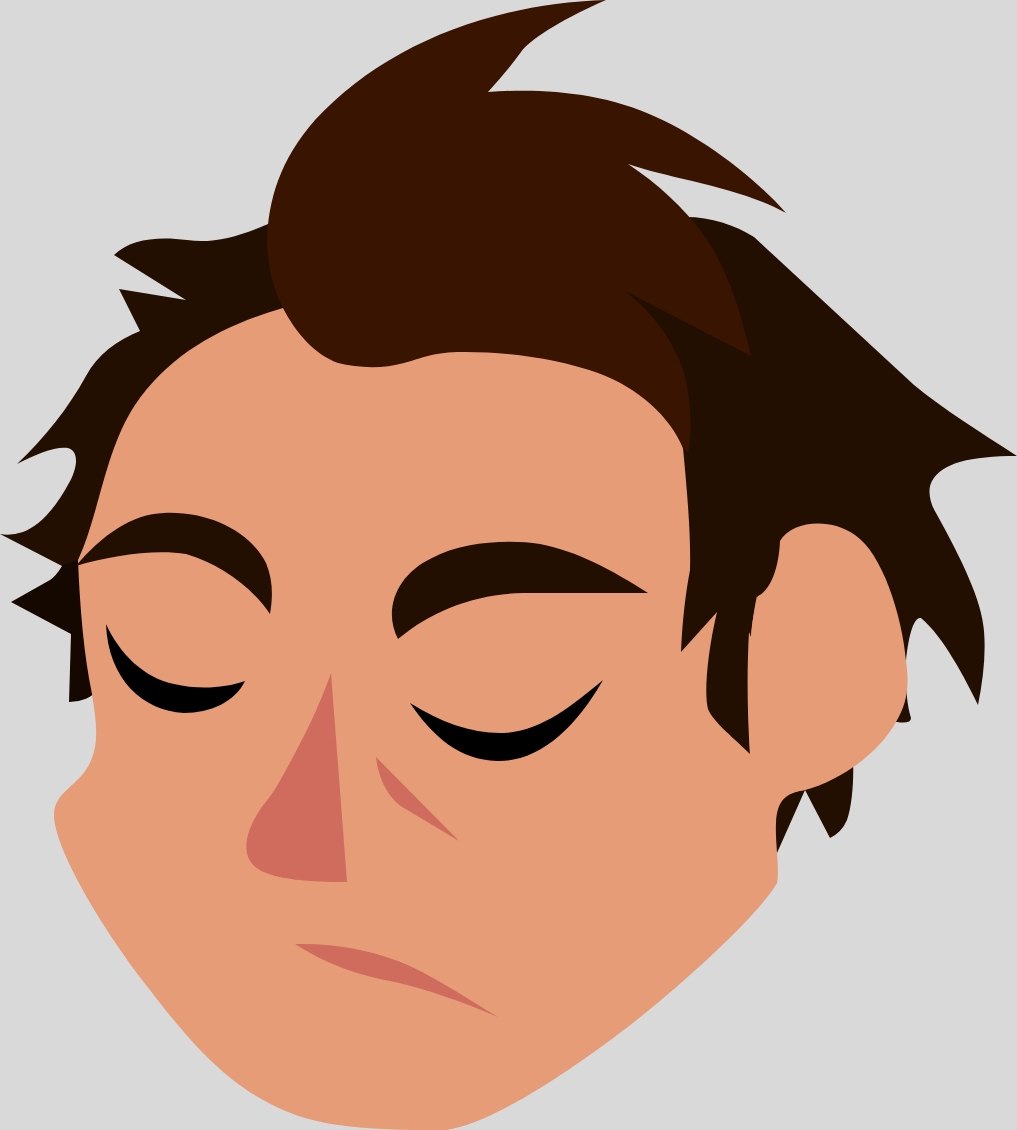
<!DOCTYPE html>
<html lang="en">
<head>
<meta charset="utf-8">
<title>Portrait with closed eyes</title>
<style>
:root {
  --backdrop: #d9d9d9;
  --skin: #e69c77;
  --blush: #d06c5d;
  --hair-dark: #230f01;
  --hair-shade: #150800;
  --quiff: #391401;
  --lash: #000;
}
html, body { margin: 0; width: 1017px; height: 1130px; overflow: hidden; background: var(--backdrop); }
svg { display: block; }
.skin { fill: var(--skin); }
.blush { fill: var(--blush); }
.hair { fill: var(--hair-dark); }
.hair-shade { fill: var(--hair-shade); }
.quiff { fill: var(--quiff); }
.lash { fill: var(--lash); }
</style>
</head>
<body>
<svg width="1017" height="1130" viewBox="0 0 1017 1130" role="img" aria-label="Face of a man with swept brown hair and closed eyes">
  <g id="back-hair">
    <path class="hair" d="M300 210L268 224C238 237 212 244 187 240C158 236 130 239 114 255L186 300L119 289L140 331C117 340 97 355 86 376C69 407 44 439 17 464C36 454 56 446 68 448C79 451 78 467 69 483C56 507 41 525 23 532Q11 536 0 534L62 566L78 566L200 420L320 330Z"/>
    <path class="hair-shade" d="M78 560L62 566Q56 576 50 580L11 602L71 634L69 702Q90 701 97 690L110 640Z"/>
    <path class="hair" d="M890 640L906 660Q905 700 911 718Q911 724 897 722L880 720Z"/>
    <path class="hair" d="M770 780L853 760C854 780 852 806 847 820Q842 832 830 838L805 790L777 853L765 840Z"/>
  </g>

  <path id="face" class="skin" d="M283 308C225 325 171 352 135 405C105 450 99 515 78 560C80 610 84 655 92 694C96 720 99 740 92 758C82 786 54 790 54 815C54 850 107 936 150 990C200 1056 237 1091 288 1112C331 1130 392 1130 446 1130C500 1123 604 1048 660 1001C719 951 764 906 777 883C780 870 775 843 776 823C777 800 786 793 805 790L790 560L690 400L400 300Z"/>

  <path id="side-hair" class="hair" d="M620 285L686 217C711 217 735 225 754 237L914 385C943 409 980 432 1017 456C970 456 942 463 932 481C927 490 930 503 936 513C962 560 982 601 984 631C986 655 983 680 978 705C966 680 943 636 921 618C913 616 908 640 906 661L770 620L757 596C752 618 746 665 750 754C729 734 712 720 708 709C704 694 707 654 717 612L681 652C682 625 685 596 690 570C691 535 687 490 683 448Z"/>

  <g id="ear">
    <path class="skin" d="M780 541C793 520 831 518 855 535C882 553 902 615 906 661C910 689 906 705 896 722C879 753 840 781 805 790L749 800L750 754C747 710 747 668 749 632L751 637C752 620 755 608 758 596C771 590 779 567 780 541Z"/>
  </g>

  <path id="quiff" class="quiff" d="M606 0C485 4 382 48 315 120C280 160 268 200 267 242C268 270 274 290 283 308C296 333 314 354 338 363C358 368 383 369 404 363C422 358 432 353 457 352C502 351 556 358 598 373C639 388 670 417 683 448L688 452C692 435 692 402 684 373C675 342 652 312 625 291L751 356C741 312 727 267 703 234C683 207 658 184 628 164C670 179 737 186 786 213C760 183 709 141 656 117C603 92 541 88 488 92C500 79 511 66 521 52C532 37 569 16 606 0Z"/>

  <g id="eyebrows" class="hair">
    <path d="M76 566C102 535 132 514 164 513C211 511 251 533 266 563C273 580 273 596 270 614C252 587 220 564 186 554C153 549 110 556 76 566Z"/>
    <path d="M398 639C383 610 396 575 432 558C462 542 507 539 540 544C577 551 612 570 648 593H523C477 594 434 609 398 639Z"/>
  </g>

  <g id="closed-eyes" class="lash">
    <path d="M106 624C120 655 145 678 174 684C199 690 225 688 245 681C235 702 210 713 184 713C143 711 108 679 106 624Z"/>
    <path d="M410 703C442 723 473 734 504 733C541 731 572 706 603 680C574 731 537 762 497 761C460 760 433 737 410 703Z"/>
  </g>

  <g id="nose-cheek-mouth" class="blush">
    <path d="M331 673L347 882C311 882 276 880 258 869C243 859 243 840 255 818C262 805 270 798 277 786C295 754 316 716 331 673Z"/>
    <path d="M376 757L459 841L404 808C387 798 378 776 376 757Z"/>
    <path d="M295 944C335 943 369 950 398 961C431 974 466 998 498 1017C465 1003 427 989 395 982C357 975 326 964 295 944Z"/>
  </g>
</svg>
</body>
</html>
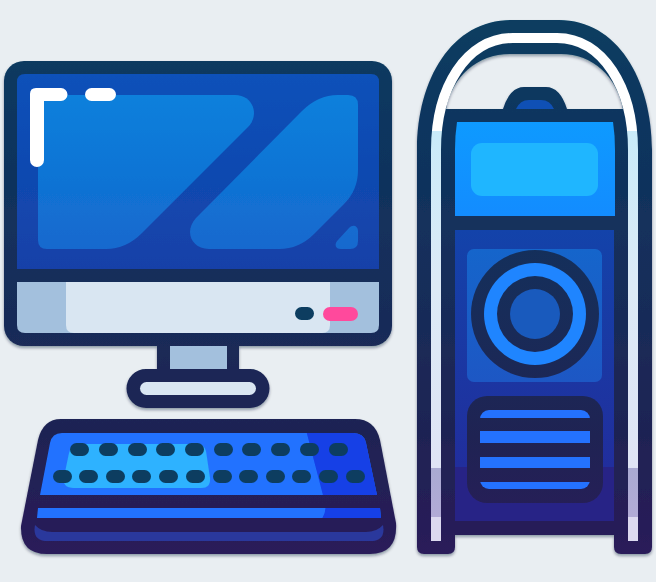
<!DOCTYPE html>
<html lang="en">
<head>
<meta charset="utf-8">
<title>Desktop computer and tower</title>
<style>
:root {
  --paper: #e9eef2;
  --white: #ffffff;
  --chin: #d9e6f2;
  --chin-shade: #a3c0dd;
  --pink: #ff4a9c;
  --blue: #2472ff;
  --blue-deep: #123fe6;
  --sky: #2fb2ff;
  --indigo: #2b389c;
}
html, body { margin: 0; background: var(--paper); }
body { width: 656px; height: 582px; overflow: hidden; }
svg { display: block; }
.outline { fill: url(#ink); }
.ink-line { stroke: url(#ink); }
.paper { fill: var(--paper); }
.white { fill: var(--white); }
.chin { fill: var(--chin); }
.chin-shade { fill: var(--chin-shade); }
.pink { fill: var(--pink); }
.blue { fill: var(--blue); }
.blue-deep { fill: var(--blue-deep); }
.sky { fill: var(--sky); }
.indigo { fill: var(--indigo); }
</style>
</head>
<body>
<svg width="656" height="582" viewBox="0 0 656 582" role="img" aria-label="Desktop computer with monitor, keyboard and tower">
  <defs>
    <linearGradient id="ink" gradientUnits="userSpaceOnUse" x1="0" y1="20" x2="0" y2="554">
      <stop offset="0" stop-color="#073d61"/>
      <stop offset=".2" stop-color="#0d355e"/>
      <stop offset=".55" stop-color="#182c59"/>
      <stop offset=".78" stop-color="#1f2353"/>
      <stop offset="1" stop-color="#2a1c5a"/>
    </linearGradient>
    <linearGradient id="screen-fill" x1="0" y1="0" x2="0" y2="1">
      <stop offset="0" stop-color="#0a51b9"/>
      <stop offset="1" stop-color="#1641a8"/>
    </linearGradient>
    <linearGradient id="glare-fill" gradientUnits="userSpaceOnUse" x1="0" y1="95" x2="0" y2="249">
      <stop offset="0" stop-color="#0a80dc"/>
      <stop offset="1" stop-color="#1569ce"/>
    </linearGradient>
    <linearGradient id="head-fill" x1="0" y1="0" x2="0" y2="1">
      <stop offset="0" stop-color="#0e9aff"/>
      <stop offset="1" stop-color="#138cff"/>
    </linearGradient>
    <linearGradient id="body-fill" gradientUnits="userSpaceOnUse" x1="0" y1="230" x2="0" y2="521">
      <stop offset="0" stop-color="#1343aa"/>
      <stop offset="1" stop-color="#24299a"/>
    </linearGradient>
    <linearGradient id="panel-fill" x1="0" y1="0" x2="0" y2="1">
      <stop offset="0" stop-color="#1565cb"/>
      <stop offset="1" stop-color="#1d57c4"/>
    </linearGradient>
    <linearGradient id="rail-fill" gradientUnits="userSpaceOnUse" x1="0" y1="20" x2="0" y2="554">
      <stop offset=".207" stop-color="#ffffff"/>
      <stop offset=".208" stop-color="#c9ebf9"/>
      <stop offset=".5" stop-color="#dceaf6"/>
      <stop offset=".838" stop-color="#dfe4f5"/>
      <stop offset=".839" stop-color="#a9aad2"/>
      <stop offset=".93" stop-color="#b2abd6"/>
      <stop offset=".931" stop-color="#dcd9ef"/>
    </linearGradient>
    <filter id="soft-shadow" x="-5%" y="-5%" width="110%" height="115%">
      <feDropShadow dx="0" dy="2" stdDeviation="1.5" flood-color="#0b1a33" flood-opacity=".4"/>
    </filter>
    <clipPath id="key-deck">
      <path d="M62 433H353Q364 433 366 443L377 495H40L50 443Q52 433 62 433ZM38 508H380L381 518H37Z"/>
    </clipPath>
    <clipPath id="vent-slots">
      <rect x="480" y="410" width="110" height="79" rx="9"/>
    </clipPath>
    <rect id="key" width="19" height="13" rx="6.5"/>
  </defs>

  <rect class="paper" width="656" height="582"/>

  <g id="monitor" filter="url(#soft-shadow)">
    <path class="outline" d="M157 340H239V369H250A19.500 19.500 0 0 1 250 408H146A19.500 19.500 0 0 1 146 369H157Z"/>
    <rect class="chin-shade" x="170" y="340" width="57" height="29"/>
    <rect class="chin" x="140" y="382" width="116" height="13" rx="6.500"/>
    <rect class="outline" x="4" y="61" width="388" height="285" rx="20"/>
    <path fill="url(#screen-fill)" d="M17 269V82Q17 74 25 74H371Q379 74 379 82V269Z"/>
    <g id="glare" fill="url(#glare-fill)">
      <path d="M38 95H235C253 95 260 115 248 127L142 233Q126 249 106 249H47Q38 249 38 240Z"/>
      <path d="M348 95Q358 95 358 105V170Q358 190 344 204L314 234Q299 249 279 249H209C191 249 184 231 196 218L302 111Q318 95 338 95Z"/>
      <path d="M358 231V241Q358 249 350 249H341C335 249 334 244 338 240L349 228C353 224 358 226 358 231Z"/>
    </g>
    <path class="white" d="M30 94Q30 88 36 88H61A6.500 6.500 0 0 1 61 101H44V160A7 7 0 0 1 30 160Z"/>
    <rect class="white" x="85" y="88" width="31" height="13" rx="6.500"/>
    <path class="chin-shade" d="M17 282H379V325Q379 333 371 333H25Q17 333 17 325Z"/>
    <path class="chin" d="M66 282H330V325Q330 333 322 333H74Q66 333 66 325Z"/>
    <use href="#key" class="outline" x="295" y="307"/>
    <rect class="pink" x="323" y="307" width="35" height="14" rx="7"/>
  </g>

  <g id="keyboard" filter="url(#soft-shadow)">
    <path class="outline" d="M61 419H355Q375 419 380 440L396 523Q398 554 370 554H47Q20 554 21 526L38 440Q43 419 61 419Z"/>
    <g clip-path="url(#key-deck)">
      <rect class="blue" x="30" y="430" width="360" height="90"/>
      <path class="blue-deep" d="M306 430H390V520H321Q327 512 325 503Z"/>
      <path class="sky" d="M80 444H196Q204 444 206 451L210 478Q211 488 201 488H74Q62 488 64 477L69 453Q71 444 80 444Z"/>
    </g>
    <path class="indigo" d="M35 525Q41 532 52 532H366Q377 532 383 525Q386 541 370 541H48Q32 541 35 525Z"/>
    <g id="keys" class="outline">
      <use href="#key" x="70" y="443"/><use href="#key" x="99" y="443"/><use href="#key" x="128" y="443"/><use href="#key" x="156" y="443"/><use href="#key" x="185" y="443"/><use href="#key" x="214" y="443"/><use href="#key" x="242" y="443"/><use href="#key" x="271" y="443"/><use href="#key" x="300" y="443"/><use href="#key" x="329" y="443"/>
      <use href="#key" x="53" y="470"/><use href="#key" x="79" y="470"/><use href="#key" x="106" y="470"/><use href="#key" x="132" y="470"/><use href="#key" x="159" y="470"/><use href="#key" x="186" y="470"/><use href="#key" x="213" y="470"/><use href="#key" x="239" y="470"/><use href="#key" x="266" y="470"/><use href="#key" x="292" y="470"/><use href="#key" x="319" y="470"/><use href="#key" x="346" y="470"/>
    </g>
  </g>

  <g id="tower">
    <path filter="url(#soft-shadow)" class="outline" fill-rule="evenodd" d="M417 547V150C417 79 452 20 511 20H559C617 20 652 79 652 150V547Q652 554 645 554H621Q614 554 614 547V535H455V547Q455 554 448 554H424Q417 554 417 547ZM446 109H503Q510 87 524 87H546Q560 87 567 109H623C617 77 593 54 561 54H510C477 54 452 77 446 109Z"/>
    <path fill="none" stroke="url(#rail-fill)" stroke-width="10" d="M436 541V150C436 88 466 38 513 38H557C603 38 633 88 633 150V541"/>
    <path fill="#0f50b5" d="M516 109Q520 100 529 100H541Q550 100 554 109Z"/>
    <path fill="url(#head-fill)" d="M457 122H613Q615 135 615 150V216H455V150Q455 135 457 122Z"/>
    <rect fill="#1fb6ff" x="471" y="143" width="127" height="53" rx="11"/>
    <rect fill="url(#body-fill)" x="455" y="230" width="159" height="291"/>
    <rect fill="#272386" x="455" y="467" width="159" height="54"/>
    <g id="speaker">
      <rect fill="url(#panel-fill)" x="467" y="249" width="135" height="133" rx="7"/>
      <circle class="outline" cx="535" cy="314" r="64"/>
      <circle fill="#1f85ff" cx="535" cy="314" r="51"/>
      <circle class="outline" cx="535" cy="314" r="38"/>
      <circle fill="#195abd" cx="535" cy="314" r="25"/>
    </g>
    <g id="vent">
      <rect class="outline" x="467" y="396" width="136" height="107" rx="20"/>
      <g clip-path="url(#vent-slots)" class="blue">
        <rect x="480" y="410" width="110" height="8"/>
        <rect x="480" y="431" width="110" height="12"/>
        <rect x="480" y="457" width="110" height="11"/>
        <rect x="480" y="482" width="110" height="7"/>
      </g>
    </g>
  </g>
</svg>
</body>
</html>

※

Action item: Copy each line of the entries in which the string "chin" is found.

Task solution:
  --chin: #d9e6f2;
  --chin-shade: #a3c0dd;
.chin { fill: var(--chin); }
.chin-shade { fill: var(--chin-shade); }
    <rect class="chin-shade" x="170" y="340" width="57" height="29"/>
    <rect class="chin" x="140" y="382" width="116" height="13" rx="6.500"/>
    <path class="chin-shade" d="M17 282H379V325Q379 333 371 333H25Q17 333 17 325Z"/>
    <path class="chin" d="M66 282H330V325Q330 333 322 333H74Q66 333 66 325Z"/>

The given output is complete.